EXERCISE INPUTS —

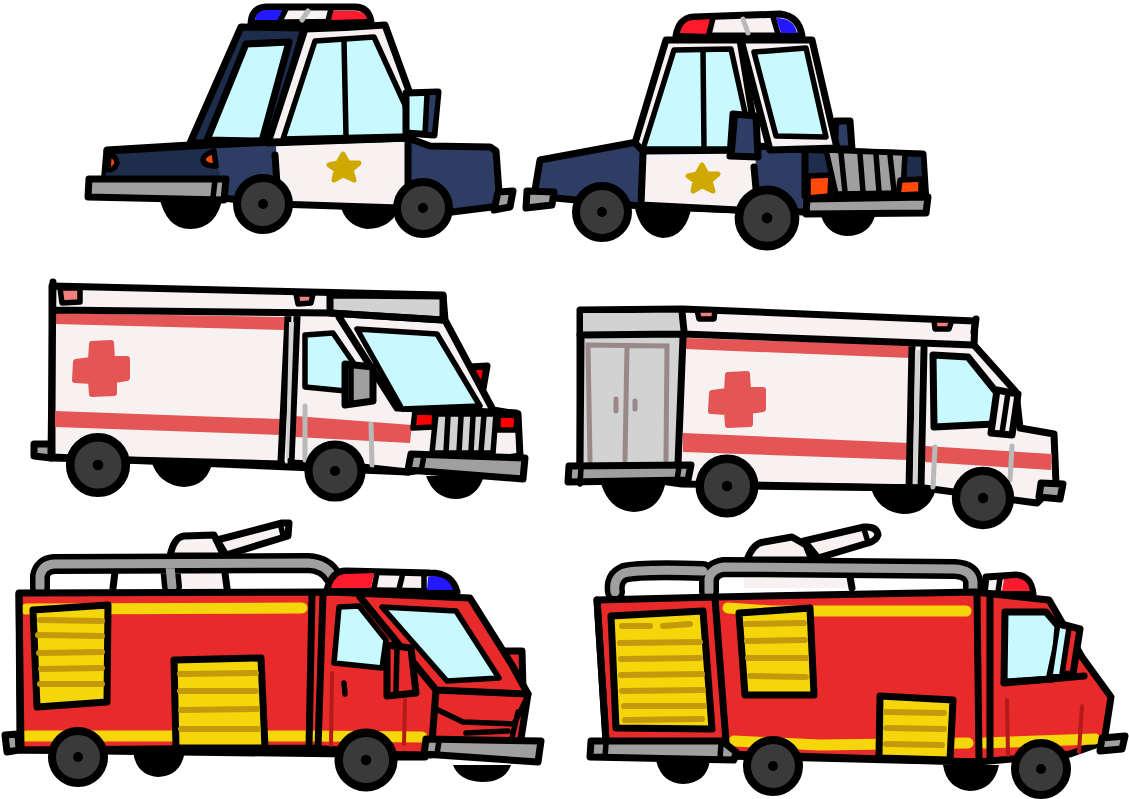
<!DOCTYPE html>
<html lang="en">
<head>
<meta charset="utf-8">
<title>Emergency vehicles</title>
<style>
:root{--ink:#000;--navy:#2d3d63;--night:#1f2d4d;--white:#f7f1f1;--glass:#c8f9ff;--steel:#9f9f9f;--door:#d2d2d2;--tyre:#3a3a3a;--stripe:#e45656;--lamp:#f07f7f;--fire:#e82a2a;--deep:#b31a1a;--yellow:#f5d60a;--ochre:#c49a0c;--gold:#d0a900;--orange:#ff4a0a;--red:#ff1a2e;--blue:#2318ff}
html,body{margin:0;background:#fff;overflow:hidden}
svg{display:block;width:1129px;height:799px}
.ink{stroke:var(--ink);stroke-width:7;stroke-linejoin:round;stroke-linecap:round}
.thin{stroke-width:5.5}
.none{fill:none}
.navy{fill:var(--navy)}.night{fill:var(--night)}.white{fill:var(--white)}.glass{fill:var(--glass)}
.steel{fill:var(--steel)}.door{fill:var(--door)}.stripe{fill:var(--stripe)}.lamp{fill:var(--lamp)}
.fire{fill:var(--fire)}.yellow{fill:var(--yellow)}.orange{fill:var(--orange)}.red{fill:var(--red)}.blue{fill:var(--blue)}
.shade{fill:none;stroke:#b9b9b9;stroke-width:5;stroke-linecap:round}
.crease{fill:none;stroke:var(--deep);stroke-width:4;stroke-linecap:round}
.slat{fill:none;stroke:var(--ochre);stroke-width:6;stroke-linecap:round}
.band{fill:none;stroke:var(--yellow);stroke-width:11;stroke-linecap:round}
.rail{fill:none;stroke-linejoin:round;stroke-linecap:round}
.rail-edge{stroke:var(--ink);stroke-width:20}
.rail-core{stroke:var(--steel);stroke-width:9}
</style>
</head>
<body>
<svg viewBox="0 0 1129 799" role="img" aria-label="Two police cars, two ambulances and two fire engines">
<defs>
<g id="wheel"><circle r="26" fill="var(--tyre)" stroke="var(--ink)" stroke-width="8"/><circle r="5"/></g>
<path id="star" fill="var(--gold)" stroke="var(--gold)" stroke-width="5" stroke-linejoin="round" d="M-1-13 4-4 15-4 7 3 10 13-1 8-10 13-8 3-15-2-6-4Z"/>
<path id="cross" class="stripe" stroke="var(--stripe)" stroke-width="6" stroke-linejoin="round" d="M-9-25 10-26 11-10 26-10 26 9 13 11 13 24-9 25-10 12-26 11-25-7-10-9Z"/>
</defs>

<g id="police-rear">
<path d="M159 196h64q-6 33-33 33-24 0-31-33ZM340 204h62q-10 25-35 25-22-3-27-25Z"/>
<path class="ink navy" d="M107 150Q190 144 272 142L408 138 430 146 490 147 496 151 500 206 452 212 240 200 104 184Z"/>
<path class="night" d="M109 152 216 149 220 178 105 179Z"/>
<path class="white" d="M276 146 408 138V207L278 204Z"/>
<path class="ink night" d="M190 143 241 27 304 28 272 142Z"/>
<path class="ink white" d="M268 143 305 29Q346 28 385 25L413 102 410 138Z"/>
<path class="ink glass thin" d="M283 139 315 41 374 37 405 105 409 136Z"/>
<path class="ink none thin" d="M344 41 346 136"/>
<path class="ink glass" stroke-width="5" d="M207 140 246 44 289 42 262 141Z"/>
<path class="ink none" d="M107 151Q190 146 272 142L410 138M275 155 277 184M408 140V186M276 204 400 208"/>
<path class="ink glass" d="M406 93 438 92 434 135 406 133Z"/>
<path class="navy" d="M428 95h8l-4 37h-7Z"/><path class="ink none thin" d="M427 95 425 134"/>
<path class="ink orange thin" d="M109 154q8 3 8 9-2 7-9 7ZM214 151q-11 4-11 9 1 6 13 6Z"/>
<path class="ink steel" d="M89 179 226 179 224 200 88 197ZM498 192 513 191 510 207 494 210Z"/>
<path class="ink none thin" d="M215 180 213 198"/>
<path class="ink white" d="M251 23Q252 8 266 7L356 7Q369 8 371 22Z"/>
<path class="blue" d="M255 20Q256 11 266 10L284 10 278 20Z"/><path class="red" d="M333 11 356 11Q366 12 367 19L331 20Z"/>
<path class="ink none thin" d="M286 9 280 21M331 9 328 21"/><path class="shade" d="M308 11 302 20"/>
<use href="#star" x="344" y="167"/>
<use href="#wheel" x="263" y="204"/><use href="#wheel" x="423" y="208"/>
</g>

<g id="police-front">
<path d="M634 204h58q-5 33-29 34-23-2-29-34ZM820 212h56q-5 24-30 24-21-2-26-24Z"/>
<path class="ink navy" d="M836 121 850 121 852 149 834 149Z"/>
<path class="ink navy" d="M540 160 637 142 758 146 806 150 923 154 926 202 806 212 760 211 640 206 534 196Z"/>
<path class="night" d="M807 153 921 157 923 198 807 199Z"/>
<path class="white" d="M642 148 756 152 754 209 640 206Z"/>
<path class="ink white" d="M635 143 666 40 740 40 758 150 643 151Z"/>
<path class="ink white" d="M741 40 812 40 837 148 770 150Z"/>
<path class="ink glass thin" d="M643 149 674 50 731 49 753 149ZM754 52 806 48 826 137 776 136Z"/>
<path class="ink none thin" d="M703 51 704 148"/>
<path class="ink none" d="M643 154 641 205 758 211 754 167M805 152V196"/>
<path class="ink navy" d="M733 114 756 116 758 157 730 156Z"/><path class="ink none thin" d="M735 118 732 154"/>
<path class="ink steel thin" d="M826 150 905 153 903 193 836 194Z"/>
<path class="ink none thin" d="M841 153 845 192M860 154 863 192M876 154 879 192M890 155 894 191"/>
<path class="ink orange thin" d="M808 176 831 175 830 196 808 198ZM900 180 921 179 921 194 898 195Z"/>
<path class="ink steel" d="M807 199 928 197 926 213 806 214ZM527 191 554 192 552 205 526 208Z"/>
<path class="ink white" d="M676 36Q679 18 694 17L780 14Q799 16 802 36Z"/>
<path class="red" d="M680 33Q683 20 694 20L713 19 709 34Z"/><path class="blue" d="M776 18Q794 18 797 33L781 33Z"/>
<path class="ink none thin" d="M713 18 709 34M773 17 778 34"/><path class="shade" d="M743 19 748 33"/>
<use href="#star" x="703" y="178"/>
<use href="#wheel" x="602" y="212"/><use href="#wheel" transform="translate(767 218) scale(1.08)"/>
</g>

<g id="ambulance-front">
<path d="M151 460h62q-5 26-29 27-26-2-33-27ZM426 476h58q-7 23-29 23-21-1-29-23Z"/>
<path class="ink" fill="red" d="M470 367 487 366 483 389 476 394Z"/>
<path class="ink white" d="M52 286 443 295 445 320 493 410 518 414 520 456 408 472 52 457Z"/>
<path class="stripe" d="M55 313 285 317 284 330 55 324ZM55 411 280 419 281 435 55 427ZM295 416 412 425 410 443 295 437Z"/>
<path class="ink door" d="M330 295 443 296 443 320 330 313Z"/>
<path class="ink none" d="M53 282 51 458 282 464M55 310 330 313 443 320M288 317 281 461M297 317 291 463 310 464M339 317 397 408 516 413M362 467 408 472"/>
<path fill="var(--door)" d="M289 322h5l-5 136h-3Z"/>
<path class="ink glass thin" d="M305 335 333 333 357 368 346 391 305 387ZM357 329 437 334 480 406 402 409Z"/>
<path class="ink steel" d="M345 364 373 367 373 401 345 405Z"/><path class="ink none thin" d="M351 367V402"/>
<path class="shade" d="M305 406V460M371 424 372 465"/>
<path class="ink lamp thin" d="M60 288h20v14l-18 1ZM296 294h17l-2 9-13 1Z"/>
<path class="ink thin" fill="red" d="M415 411 435 413 434 427 413 428ZM498 414 517 416 516 430 498 430Z"/>
<path class="ink door thin" d="M436 414 496 414 493 453 432 453Z"/>
<path class="ink none thin" d="M448 416 446 452M461 417 459 452M473 416 471 452M484 415 481 452"/>
<path class="ink steel" d="M411 454 525 458 523 479 408 470ZM34 444 51 444 51 458 34 456Z"/>
<path class="ink none thin" d="M424 456 421 471"/>
<use href="#cross" x="101" y="369"/>
<use href="#wheel" transform="translate(98 465) scale(1.07)"/><use href="#wheel" transform="translate(335 471) scale(1.02)"/>
</g>

<g id="ambulance-rear">
<path d="M600 480h66q-5 31-32 32-26-1-34-32ZM871 489h65q-7 25-33 25-24-2-32-25Z"/>
<path class="ink white" d="M580 310 682 309 975 321 974 345 1016 392 1020 428 1054 434 1056 484 1037 503 924 488 682 484 580 470Z"/>
<path class="door" d="M583 313 680 313 679 466 583 464Z"/>
<path class="stripe" d="M685 338 910 345 910 358 685 349ZM683 433 909 443 909 460 683 452ZM925 446 1052 454 1051 470 924 462Z"/>
<path class="ink none" d="M580 335 682 334 974 345M682 312 684 331M976 319 974 332M683 337 678 464M912 347 909 489M924 348 921 487M581 336 580 467M748 486 920 488"/>
<path fill="var(--door)" d="M915 350h5l-3 134h-4Z"/>
<g fill="none" stroke="#998888" stroke-width="5" stroke-linecap="round"><path d="M590 461 588 345 667 346 666 460M627 347 625 460M616 399V411M635 401V409"/></g>
<path class="ink glass" d="M933 355 968 357 997 393 994 424 934 427Z"/>
<path class="ink white" d="M997 390 1018 394 1012 435 991 433Z"/><path class="ink none thin" d="M1008 393 1002 433"/>
<path class="shade" d="M935 447 933 487M1012 446 1010 480"/>
<path class="ink lamp thin" d="M697 310h18l-1 9h-15ZM934 320h18l-3 9h-14Z"/>
<path class="ink steel" d="M569 466 691 465 688 480 568 482ZM1041 483 1063 484 1060 499 1039 497Z"/>
<path class="ink none thin" d="M581 468 580 484M679 467 677 480"/>
<use href="#cross" x="737" y="400"/>
<use href="#wheel" transform="translate(727 486) scale(1.05)"/><use href="#wheel" transform="translate(983 498) scale(1.04)"/>
</g>

<g id="fire-engine-front">
<path d="M133 750h52q-3 26-27 27-23-2-25-27ZM453 765h58q-6 17-29 17-23-1-29-17Z"/>
<path class="ink white" d="M170 556Q174 537 184 536L214 535 224 556Z"/>
<path class="ink white" d="M217 540 282 523 289 523 288 536 226 555Z"/><path class="ink none thin" d="M281 527 283 535"/>
<path class="white" d="M177 571h49v18h-48Z"/>
<path class="ink none" d="M115 572 113 588M225 573 227 588" stroke-width="10"/>
<path class="rail rail-edge" d="M40 588V576Q42 565 54 564L308 563Q326 564 333 577M170 566 172 587"/>
<path class="rail rail-core" d="M40 588V576Q42 565 54 564L308 563Q326 564 333 577M170 566 172 587"/>
<path class="ink fire" d="M504 651 522 651 523 690 510 690Z"/>
<path class="ink fire" d="M19 593 330 592 470 598 512 665 528 694 520 745 430 755 20 750Z"/>
<path class="band" d="M26 609 302 608M26 736 310 736 422 737"/>
<path class="ink none" d="M312 594 309 748M323 594 318 748M19 594 21 750 310 748 340 750M360 597 436 690 528 694M436 690 432 742M385 757 425 757"/>
<path class="ink glass thin" d="M339 607 359 606 386 640 382 668 334 663ZM382 607 456 611 499 678 447 681Z"/>
<path class="ink fire" d="M387 645 411 648 416 693 387 696Z"/><path class="ink none thin" d="M397 648 396 692M344 683 345 694"/>
<path class="crease" d="M332 673 331 745M405 700 404 744"/>
<path class="ink none thin" d="M438 710 463 722 514 724 527 698M466 733 508 731M518 712 512 738"/>
<path class="ink yellow" d="M33 610 108 605 107 702 37 707ZM174 660 261 658 265 748 176 748Z"/>
<path class="slat" d="M40 620 102 621M38 635 102 636M39 653 102 652M41 669 102 668M40 684 102 684M180 674 256 673M180 691 256 691M181 710 257 709M181 729 258 729"/>
<path class="ink steel" d="M426 739 541 741 538 762 424 754ZM5 735 18 734 19 750 7 752Z"/><path class="ink none thin" d="M439 741 437 754"/>
<path class="ink white" d="M327 590Q332 571 346 571L430 573Q452 573 457 592Z"/>
<path class="red" d="M331 588Q335 574 346 574L374 573 371 588Z"/><path class="blue" d="M428 577 432 576Q449 576 453 590L427 590Z"/>
<path class="ink none thin" d="M377 573 374 588M402 577 399 589M424 575 424 590"/>
<use href="#wheel" x="78" y="757"/><use href="#wheel" transform="translate(366 760) scale(1.05)"/>
</g>

<g id="fire-engine-rear">
<path d="M656 760h54q-3 23-27 24-22-1-27-24ZM943 765h56q-5 25-29 26-23-2-27-26Z"/>
<path class="ink white" d="M747 560Q753 543 764 542L792 537 806 545 812 560Z"/>
<path class="ink white" d="M804 541 864 527Q877 526 878 535 876 541 868 543L818 558Z"/><path class="ink none thin" d="M864 529 867 539"/>
<path class="white" d="M744 576h104v12H744Z"/>
<path class="ink none" d="M850 577 852 588"/>
<path class="rail rail-edge" d="M615 592Q613 578 624 573 640 569 703 571M709 592V579Q711 569 724 567L955 569Q971 570 973 581V590"/>
<path class="rail rail-core" d="M615 592Q613 578 624 573 640 569 703 571M709 592V579Q711 569 724 567L955 569Q971 570 973 581V590"/>
<path class="ink white" d="M986 577 1016 575Q1031 576 1033 594L984 594Z"/>
<path class="red" d="M1004 579 1016 578Q1028 579 1030 591L1002 591Z"/><path class="ink none thin" d="M1000 578 998 592"/>
<path class="ink fire" d="M597 600 716 597 975 592 1049 600 1082 657 1111 697 1104 742 1070 754 978 762 726 756 606 742Z"/>
<path class="band" d="M728 608 772 611 966 611M734 741 820 745 968 743M984 743 1095 739"/>
<path class="ink none" d="M597 600 606 740M715 598 727 755M728 754 976 762M977 594 979 760M990 596 990 759"/>
<path class="ink glass" d="M1005 612 1046 612 1058 626 1053 679 1004 682Z"/>
<path class="ink none" d="M1004 683 1084 676"/>
<path class="ink fire" d="M1061 624 1080 629 1073 674 1050 675Z"/><path class="glass" d="M1060 628 1067 630 1060 674 1053 674Z"/><path class="ink none thin" d="M1069 628 1062 674"/>
<path class="crease" d="M1007 700 1008 755M1082 706 1079 752"/>
<path class="ink yellow" d="M611 616 703 611 712 729 616 728ZM739 613 810 608 814 695 745 695ZM880 696 953 700 950 760 879 758Z"/>
<path class="slat" d="M622 626H650M663 626 690 624M620 643 700 642M621 659 700 658M621 675 702 674M622 691 703 690M624 706 704 706M625 720 702 719M746 624 804 623M747 641 805 640M748 658 806 658M750 676 806 677M886 712 944 713M886 728 944 729M886 744 942 745"/>
<path class="ink steel" d="M591 741 722 741 736 752 734 760 590 757ZM1102 738 1125 736 1122 749 1100 751Z"/><path class="ink none thin" d="M606 743 605 757M721 744 720 759"/>
<use href="#wheel" x="773" y="766"/><use href="#wheel" x="1041" y="769"/>
</g>
</svg>
</body>
</html>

TASK STATEMENT —
Check each line above for the string "linecap" and show the ones that have it.

EXERCISE SOLUTION —
.ink{stroke:var(--ink);stroke-width:7;stroke-linejoin:round;stroke-linecap:round}
.shade{fill:none;stroke:#b9b9b9;stroke-width:5;stroke-linecap:round}
.crease{fill:none;stroke:var(--deep);stroke-width:4;stroke-linecap:round}
.slat{fill:none;stroke:var(--ochre);stroke-width:6;stroke-linecap:round}
.band{fill:none;stroke:var(--yellow);stroke-width:11;stroke-linecap:round}
.rail{fill:none;stroke-linejoin:round;stroke-linecap:round}
<g fill="none" stroke="#998888" stroke-width="5" stroke-linecap="round"><path d="M590 461 588 345 667 346 666 460M627 347 625 460M616 399V411M635 401V409"/></g>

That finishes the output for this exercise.